- _TASK STATEMENT_
In the listing below, find each line that holds "hash" and list it.

─── RECORDS SUPPLIED

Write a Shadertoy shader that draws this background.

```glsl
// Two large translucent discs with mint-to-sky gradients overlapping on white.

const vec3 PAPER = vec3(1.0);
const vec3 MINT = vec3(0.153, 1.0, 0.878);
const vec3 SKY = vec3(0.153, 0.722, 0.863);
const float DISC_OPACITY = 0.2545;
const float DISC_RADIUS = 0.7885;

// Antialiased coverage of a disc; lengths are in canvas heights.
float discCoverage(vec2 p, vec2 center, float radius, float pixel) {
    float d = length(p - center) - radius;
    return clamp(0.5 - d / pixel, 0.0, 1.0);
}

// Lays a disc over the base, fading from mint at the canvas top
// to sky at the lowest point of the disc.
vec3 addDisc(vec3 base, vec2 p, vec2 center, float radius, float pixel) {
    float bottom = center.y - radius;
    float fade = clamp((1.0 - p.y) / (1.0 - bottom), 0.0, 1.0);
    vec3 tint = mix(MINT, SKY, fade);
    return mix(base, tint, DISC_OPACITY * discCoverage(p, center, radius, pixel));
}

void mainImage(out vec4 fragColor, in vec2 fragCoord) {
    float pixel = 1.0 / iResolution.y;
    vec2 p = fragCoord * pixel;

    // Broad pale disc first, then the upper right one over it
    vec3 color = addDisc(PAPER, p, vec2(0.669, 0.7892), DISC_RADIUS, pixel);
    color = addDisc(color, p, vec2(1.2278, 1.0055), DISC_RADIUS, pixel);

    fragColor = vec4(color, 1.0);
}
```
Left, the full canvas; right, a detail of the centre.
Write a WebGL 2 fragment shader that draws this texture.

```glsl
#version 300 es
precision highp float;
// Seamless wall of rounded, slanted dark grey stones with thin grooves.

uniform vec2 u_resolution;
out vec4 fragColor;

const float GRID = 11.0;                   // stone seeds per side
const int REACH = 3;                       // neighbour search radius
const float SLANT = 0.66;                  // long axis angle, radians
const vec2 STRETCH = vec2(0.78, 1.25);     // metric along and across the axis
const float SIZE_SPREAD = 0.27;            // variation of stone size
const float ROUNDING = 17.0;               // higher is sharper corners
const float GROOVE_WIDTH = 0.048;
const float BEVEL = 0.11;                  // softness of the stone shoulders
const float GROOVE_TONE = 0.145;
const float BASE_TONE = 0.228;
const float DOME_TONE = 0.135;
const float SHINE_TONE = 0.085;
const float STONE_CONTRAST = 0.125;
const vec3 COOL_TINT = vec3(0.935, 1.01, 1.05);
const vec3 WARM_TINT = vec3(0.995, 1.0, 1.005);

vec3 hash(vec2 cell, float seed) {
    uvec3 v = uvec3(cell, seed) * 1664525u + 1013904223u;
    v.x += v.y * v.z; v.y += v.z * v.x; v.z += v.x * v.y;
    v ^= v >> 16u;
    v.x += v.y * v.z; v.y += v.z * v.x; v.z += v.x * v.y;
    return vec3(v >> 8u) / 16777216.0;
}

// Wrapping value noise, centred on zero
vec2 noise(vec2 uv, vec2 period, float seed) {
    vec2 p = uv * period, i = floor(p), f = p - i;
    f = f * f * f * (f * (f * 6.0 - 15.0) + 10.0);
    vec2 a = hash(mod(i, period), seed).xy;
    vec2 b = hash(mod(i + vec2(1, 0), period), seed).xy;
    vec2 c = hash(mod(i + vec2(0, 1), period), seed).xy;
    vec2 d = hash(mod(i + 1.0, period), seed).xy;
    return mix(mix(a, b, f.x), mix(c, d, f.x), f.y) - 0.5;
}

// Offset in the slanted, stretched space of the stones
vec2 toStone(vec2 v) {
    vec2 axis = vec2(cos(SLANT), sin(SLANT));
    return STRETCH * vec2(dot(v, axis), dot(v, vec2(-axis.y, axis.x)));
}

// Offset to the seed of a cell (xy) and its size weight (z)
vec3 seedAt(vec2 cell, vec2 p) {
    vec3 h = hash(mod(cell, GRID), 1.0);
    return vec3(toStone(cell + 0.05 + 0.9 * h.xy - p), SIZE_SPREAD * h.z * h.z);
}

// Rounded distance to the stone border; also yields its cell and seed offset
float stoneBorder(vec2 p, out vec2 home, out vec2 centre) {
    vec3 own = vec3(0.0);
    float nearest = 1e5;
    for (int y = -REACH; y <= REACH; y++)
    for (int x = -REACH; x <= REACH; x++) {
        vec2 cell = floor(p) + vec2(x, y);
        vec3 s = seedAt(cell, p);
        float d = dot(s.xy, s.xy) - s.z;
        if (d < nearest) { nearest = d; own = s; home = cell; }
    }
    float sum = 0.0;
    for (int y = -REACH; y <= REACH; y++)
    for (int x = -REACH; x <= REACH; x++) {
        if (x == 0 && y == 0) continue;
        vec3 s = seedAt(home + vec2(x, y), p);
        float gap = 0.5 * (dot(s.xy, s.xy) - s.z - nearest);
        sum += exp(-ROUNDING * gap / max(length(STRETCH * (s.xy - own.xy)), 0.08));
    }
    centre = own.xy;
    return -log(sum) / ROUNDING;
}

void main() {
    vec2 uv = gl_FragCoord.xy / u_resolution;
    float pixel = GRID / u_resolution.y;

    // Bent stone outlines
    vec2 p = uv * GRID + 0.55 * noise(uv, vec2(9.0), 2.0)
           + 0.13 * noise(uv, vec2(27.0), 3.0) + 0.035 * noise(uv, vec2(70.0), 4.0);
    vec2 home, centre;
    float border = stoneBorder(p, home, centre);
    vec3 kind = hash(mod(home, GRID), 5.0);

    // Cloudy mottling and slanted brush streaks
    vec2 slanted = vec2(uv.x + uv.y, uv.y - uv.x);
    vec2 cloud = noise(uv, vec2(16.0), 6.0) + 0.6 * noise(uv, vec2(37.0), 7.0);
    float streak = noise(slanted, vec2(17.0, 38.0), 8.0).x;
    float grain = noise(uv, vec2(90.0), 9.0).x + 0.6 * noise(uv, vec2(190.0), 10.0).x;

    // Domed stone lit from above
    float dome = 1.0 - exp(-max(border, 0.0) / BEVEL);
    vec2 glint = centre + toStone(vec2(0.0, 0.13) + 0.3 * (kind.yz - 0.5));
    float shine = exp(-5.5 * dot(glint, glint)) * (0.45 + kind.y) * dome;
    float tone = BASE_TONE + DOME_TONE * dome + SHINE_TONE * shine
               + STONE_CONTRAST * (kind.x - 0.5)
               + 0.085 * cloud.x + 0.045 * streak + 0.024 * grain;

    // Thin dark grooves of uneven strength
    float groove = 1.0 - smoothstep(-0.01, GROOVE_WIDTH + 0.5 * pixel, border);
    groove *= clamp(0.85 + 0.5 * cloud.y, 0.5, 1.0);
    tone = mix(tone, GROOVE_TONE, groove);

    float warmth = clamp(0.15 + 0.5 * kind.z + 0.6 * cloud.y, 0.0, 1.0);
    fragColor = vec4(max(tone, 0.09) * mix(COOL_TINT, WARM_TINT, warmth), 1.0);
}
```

──────

- _RESULT OF THE EXERCISE_
vec3 hash(vec2 cell, float seed) {
    vec2 a = hash(mod(i, period), seed).xy;
    vec2 b = hash(mod(i + vec2(1, 0), period), seed).xy;
    vec2 c = hash(mod(i + vec2(0, 1), period), seed).xy;
    vec2 d = hash(mod(i + 1.0, period), seed).xy;
    vec3 h = hash(mod(cell, GRID), 1.0);
    vec3 kind = hash(mod(home, GRID), 5.0);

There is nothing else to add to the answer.